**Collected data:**
::::::
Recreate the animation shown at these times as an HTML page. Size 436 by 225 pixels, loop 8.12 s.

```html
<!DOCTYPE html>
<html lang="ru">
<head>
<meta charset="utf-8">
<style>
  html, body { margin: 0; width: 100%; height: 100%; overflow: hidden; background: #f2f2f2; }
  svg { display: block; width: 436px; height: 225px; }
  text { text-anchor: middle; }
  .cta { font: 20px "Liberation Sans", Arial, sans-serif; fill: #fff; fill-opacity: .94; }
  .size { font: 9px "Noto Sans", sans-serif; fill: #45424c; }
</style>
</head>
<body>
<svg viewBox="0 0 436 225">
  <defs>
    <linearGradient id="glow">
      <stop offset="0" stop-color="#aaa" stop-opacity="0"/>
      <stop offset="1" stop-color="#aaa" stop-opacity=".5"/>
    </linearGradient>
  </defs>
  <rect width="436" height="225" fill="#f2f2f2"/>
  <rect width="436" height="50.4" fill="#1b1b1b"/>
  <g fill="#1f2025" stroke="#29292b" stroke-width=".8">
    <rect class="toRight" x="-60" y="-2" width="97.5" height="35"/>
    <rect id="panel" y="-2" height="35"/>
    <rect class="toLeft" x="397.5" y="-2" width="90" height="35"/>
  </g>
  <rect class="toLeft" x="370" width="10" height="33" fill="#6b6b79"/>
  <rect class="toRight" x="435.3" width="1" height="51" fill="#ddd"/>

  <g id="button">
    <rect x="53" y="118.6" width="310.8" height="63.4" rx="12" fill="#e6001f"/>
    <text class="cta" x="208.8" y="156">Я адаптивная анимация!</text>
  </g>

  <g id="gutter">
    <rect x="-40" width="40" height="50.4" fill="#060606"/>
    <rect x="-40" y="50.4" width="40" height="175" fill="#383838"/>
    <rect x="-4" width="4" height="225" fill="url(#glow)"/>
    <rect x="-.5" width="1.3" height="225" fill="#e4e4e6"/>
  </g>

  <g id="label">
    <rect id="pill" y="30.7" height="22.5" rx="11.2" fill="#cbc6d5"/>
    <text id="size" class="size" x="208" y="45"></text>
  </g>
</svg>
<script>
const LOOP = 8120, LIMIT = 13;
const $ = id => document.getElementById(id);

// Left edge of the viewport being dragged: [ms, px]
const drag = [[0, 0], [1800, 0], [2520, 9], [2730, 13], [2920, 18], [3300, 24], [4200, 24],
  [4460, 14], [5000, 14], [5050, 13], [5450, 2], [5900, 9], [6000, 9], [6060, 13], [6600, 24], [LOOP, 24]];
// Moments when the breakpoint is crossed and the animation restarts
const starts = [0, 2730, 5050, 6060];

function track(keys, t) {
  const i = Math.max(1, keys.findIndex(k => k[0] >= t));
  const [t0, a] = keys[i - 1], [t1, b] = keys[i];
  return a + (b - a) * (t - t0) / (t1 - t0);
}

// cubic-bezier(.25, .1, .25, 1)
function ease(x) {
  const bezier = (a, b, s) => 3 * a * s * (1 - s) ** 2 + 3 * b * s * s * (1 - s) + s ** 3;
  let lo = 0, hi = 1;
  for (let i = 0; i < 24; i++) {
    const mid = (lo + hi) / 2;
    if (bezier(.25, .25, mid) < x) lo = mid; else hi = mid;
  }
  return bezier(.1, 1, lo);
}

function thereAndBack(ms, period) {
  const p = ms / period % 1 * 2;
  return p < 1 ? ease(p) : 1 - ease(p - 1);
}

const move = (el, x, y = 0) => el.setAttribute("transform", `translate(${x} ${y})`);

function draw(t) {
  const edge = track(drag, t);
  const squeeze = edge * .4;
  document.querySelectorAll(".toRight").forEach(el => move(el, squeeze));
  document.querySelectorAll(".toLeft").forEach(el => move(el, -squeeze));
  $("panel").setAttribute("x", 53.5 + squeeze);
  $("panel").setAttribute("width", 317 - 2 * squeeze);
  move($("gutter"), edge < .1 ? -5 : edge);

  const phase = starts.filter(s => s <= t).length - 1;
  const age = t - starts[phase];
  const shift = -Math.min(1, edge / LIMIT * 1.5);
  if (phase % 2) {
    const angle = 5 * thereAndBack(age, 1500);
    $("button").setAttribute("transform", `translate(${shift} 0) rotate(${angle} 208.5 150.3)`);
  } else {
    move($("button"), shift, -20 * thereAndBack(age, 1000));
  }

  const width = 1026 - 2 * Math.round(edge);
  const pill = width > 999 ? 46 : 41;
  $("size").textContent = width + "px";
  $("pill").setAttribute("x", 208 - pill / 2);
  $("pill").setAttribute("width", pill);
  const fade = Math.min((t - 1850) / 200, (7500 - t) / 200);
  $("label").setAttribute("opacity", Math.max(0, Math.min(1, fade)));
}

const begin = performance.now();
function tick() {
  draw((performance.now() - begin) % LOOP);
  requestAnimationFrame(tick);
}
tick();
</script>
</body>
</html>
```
::::::
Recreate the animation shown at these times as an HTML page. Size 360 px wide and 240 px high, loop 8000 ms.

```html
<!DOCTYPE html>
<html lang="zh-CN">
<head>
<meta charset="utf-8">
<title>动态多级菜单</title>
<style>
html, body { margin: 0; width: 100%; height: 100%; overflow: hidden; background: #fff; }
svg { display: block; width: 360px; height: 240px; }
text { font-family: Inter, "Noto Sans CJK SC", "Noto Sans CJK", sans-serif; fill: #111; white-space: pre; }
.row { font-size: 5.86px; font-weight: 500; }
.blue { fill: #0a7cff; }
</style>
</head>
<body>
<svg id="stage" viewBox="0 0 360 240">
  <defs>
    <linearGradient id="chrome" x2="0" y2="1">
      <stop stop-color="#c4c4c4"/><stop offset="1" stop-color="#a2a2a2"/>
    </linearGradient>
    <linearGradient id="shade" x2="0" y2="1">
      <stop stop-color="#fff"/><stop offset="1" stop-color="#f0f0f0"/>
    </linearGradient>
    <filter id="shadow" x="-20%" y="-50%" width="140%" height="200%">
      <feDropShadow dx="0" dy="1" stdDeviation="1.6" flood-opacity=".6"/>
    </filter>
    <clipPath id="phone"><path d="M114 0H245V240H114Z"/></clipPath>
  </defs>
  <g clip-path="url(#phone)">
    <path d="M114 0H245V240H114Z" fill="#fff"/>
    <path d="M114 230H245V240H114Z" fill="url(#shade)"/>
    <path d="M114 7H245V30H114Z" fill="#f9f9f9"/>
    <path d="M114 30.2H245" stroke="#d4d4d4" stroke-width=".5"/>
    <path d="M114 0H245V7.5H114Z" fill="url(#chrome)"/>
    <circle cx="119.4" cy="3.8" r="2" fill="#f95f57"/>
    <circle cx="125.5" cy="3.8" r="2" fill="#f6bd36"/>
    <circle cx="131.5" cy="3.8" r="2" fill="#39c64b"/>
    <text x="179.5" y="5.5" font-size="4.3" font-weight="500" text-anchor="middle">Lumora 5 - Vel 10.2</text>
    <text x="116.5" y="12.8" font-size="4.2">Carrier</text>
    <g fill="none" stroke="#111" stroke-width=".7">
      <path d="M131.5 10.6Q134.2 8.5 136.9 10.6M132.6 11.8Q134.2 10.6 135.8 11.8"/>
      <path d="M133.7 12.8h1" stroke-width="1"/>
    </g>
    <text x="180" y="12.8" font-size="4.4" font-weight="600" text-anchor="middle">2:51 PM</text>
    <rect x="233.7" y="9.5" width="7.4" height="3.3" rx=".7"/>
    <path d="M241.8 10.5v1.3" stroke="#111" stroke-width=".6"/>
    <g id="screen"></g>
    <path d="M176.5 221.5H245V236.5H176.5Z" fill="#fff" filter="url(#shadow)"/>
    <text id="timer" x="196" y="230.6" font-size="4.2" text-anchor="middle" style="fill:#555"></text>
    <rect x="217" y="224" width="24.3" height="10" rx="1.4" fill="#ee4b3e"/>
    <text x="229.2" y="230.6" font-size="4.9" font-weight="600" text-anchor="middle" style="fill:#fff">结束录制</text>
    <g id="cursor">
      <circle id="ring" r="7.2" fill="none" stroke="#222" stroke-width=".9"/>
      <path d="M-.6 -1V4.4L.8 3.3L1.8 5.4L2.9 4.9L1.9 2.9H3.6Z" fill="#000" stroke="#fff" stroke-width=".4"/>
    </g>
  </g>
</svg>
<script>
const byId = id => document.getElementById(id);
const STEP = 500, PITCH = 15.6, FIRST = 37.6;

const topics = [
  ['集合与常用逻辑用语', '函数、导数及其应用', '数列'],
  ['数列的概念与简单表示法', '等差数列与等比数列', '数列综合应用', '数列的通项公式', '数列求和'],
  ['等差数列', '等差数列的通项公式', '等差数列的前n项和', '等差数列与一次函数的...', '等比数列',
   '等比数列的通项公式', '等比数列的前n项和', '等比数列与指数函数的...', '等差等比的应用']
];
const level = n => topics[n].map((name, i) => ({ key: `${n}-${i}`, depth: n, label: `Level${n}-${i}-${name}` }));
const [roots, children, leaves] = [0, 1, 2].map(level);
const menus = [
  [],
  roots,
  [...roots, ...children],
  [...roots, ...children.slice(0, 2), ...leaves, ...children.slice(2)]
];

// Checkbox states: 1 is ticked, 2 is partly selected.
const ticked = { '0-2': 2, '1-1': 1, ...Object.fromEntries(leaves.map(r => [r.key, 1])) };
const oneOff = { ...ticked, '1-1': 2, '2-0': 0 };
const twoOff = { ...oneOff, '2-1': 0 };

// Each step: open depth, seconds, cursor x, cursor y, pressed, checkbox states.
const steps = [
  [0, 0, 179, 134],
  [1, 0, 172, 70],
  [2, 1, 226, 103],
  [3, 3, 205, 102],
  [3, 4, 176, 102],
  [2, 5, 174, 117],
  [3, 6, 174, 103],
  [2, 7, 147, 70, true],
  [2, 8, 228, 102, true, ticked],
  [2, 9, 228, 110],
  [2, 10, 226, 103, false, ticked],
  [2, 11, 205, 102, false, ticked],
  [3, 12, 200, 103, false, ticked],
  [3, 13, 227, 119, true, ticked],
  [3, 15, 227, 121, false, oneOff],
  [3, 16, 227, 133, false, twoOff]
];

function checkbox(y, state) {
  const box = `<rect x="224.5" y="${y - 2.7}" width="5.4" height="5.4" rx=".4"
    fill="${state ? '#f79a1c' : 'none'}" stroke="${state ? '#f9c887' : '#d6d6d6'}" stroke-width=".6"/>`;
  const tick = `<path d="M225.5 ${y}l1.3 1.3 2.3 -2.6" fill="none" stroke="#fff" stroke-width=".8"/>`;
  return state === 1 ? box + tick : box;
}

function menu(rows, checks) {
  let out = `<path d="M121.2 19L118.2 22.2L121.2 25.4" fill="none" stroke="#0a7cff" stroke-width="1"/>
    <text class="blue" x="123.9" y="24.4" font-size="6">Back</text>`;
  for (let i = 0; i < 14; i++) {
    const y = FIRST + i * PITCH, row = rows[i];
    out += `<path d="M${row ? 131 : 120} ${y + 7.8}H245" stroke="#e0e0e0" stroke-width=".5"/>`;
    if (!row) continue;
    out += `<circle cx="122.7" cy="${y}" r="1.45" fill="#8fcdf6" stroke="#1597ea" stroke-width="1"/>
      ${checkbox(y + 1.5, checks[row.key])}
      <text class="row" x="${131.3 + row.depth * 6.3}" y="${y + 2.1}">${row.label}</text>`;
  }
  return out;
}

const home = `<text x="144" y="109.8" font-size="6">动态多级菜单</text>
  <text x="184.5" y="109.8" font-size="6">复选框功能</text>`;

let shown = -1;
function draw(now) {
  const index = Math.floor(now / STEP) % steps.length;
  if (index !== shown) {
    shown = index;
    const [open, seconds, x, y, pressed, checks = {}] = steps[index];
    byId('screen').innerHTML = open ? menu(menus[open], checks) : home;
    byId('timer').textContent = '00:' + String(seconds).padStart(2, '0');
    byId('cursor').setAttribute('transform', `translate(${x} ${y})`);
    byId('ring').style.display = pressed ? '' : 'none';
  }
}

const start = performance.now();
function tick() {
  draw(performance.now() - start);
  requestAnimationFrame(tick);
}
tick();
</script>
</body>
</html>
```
::::::
**YOUR GOAL:** Check each line above for the word "circle" and copy the ones that have it.

**OUTPUT BELOW:**
    <circle cx="119.4" cy="3.8" r="2" fill="#f95f57"/>
    <circle cx="125.5" cy="3.8" r="2" fill="#f6bd36"/>
    <circle cx="131.5" cy="3.8" r="2" fill="#39c64b"/>
      <circle id="ring" r="7.2" fill="none" stroke="#222" stroke-width=".9"/>
    out += `<circle cx="122.7" cy="${y}" r="1.45" fill="#8fcdf6" stroke="#1597ea" stroke-width="1"/>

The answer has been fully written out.